How often do you shrug off mistakes or misunderstandings with the aphorism "Perception is reality"? I've done it many times. Just recently an experience made me re-think this idea. Perception is NOT reality and we'd often do better if we accept that.
I had stretched out on the table in preparation for my therapeutic massage when the therapist told me to move my legs over to straigthen my body. I was completely surprised because I felt straight. I moved my legs as she asked and then I felt askew on the table, although she assured me that now my body was straight down the center of the table.
This was an instance of a physical perception that wasn't reality and it made me think about intellectual and emotional perceptions that are perhaps not reality.

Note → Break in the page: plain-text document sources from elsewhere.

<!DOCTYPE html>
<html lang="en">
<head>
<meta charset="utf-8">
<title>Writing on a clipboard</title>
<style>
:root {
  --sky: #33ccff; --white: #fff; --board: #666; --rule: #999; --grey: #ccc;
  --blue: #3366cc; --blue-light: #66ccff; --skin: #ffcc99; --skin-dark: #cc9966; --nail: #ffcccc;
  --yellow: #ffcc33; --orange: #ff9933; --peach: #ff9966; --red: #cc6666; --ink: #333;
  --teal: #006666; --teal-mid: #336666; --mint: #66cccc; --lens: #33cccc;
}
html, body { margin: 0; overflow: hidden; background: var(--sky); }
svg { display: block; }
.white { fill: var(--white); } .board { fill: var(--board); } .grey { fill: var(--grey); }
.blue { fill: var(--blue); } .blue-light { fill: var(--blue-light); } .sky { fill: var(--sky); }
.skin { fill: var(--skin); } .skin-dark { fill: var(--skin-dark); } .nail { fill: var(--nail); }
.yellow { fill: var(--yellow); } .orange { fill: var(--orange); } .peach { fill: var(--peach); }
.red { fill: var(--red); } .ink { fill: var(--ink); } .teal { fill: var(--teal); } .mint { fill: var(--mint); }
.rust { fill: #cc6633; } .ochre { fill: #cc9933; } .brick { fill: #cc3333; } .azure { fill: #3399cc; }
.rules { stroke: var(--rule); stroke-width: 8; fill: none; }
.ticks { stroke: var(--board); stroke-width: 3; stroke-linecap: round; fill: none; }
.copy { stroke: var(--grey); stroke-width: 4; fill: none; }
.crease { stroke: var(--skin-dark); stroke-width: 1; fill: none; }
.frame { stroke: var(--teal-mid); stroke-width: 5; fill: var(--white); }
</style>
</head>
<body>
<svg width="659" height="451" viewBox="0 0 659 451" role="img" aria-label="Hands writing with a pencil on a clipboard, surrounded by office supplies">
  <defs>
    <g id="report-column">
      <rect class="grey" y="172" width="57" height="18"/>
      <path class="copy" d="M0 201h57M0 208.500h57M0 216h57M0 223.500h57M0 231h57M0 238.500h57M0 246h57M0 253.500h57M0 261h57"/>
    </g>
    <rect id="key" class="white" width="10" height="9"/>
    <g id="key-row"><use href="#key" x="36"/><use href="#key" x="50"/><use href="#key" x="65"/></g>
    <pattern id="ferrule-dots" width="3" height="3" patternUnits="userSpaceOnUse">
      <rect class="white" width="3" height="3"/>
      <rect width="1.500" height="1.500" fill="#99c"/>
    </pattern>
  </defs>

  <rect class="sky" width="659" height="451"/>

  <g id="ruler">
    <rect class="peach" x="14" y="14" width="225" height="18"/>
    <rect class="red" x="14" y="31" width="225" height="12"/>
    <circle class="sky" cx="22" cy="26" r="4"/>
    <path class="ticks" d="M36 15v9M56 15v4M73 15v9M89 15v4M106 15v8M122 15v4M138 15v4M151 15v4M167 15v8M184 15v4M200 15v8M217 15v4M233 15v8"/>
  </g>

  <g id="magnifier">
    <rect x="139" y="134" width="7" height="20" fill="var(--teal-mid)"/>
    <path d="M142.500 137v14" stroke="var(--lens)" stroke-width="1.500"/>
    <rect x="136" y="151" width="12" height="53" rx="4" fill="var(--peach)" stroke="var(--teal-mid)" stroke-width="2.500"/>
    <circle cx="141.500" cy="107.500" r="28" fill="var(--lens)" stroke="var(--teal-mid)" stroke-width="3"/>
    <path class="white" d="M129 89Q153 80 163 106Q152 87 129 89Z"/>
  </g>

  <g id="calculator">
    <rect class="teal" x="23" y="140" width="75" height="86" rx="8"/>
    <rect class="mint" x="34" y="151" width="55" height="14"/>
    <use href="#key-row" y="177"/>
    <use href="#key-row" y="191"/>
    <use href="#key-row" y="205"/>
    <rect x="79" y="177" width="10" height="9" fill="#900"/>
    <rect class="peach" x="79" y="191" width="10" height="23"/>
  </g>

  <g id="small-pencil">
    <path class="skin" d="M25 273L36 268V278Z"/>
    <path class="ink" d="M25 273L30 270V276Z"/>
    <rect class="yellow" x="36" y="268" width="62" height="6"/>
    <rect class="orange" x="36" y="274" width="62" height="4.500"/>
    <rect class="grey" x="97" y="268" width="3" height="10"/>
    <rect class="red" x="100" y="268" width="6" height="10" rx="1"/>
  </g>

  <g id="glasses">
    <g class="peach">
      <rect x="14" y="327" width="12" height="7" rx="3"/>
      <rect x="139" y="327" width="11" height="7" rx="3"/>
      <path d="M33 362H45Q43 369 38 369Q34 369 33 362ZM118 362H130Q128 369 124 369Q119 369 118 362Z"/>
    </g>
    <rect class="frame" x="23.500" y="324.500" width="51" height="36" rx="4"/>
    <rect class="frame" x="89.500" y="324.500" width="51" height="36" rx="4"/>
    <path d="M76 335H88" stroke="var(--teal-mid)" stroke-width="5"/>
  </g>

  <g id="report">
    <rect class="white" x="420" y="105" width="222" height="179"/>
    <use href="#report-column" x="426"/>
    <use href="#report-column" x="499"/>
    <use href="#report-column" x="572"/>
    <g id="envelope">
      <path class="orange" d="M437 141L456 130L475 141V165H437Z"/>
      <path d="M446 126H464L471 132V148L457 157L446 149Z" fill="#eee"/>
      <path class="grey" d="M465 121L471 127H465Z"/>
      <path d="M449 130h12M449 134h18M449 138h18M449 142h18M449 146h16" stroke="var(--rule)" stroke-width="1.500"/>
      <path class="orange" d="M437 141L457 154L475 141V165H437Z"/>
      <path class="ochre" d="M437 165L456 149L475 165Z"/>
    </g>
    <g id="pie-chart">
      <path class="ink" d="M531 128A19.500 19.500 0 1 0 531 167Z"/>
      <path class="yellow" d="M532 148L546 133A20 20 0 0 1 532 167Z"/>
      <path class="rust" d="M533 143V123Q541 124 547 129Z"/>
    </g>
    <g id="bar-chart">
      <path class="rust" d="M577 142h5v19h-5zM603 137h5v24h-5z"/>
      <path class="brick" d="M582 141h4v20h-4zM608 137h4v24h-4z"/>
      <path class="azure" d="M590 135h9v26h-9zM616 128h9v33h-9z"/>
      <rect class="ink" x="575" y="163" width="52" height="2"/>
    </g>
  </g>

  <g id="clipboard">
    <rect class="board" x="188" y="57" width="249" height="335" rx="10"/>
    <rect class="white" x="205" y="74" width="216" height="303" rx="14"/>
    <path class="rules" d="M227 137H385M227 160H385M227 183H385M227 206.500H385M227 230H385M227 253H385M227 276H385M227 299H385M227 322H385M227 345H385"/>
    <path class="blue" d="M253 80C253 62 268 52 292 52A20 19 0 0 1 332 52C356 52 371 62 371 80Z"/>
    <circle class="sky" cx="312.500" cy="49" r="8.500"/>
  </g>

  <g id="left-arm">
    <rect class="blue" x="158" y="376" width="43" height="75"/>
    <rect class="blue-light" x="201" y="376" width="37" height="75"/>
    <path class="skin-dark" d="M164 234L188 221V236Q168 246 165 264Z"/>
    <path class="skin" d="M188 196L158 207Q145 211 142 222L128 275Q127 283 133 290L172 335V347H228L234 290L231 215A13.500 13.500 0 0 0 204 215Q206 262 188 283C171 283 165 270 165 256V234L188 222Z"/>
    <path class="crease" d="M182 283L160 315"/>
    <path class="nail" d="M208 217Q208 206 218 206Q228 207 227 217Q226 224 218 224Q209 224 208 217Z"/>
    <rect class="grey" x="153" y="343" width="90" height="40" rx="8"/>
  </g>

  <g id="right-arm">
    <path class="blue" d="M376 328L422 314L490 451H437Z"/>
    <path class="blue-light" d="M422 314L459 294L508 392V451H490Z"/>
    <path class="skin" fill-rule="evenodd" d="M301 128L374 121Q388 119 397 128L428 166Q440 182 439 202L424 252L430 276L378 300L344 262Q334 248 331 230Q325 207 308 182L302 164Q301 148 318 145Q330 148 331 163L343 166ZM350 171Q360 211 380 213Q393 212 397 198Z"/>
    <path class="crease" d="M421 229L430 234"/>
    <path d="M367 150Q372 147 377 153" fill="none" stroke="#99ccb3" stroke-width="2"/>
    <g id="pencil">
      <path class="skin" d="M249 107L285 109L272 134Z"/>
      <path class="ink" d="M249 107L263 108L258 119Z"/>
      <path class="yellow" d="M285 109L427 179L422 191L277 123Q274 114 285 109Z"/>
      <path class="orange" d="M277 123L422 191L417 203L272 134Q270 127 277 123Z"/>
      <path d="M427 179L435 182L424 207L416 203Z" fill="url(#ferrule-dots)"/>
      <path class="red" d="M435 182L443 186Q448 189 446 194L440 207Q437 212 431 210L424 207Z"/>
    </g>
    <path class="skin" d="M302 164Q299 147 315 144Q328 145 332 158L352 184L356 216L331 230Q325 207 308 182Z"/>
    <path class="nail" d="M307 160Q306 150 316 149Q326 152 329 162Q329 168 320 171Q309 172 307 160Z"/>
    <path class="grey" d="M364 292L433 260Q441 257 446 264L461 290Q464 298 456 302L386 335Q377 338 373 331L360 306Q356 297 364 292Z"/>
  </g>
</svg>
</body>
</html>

1) Your preconceived ideas: Let's say that you believe that commuting in your area is always a hardship. You've preconceived this from daily traffic reports and how high your area ranks on the 'worst commute in the country' lists. So when you have to commute, you describe whatever situation you find yourself in as a hardship. Maybe that day traffic is exceptionally slow, but maybe it is normally heavy yet moving. You arrive at your destination and proclaim how difficult the commute was. That's your perception based on preconceived ideas, not on reality.
2) Your past experiences: We collect experiences all the time, and often they become our 'truth' or reality just because we've lived through them. Here's a positive example: I've had wonderful success training my Bernese Mountain Dog for several years. I call our classes "date night with Danny." So my years of experience make my reality that ongoing training with my dog enhances our daily relationships and makes him an easy dog to take everywhere. I like to tell everyone I meet that ongoing training is fun and satisfying. Others may have had opposite experiences and would seriously disagree with me. Each of us has a perception that is our reality. But there is probably no objective reality, meaning that my perception is not reality, it is just my reality based on my experiences.
3) Your biases and preferences: You've grown up with various customs and beliefs. These are your biases (not bad nor good, just yours). So you look at the world through these biases. Education is good. Local food is the best. Sanitizing helps prevent disease. Myriad others. When you experience something that calls into play a relevant bias, your perception of the event is yours, but is not necessarily reality.
When you recognize these different ways that your perception is not necessarily objective reailty, you can take a second look and adjust your behavior so it is in alignment with reality.
What experience comes to your mind where your perception was not reality? Share it with us through our comment box.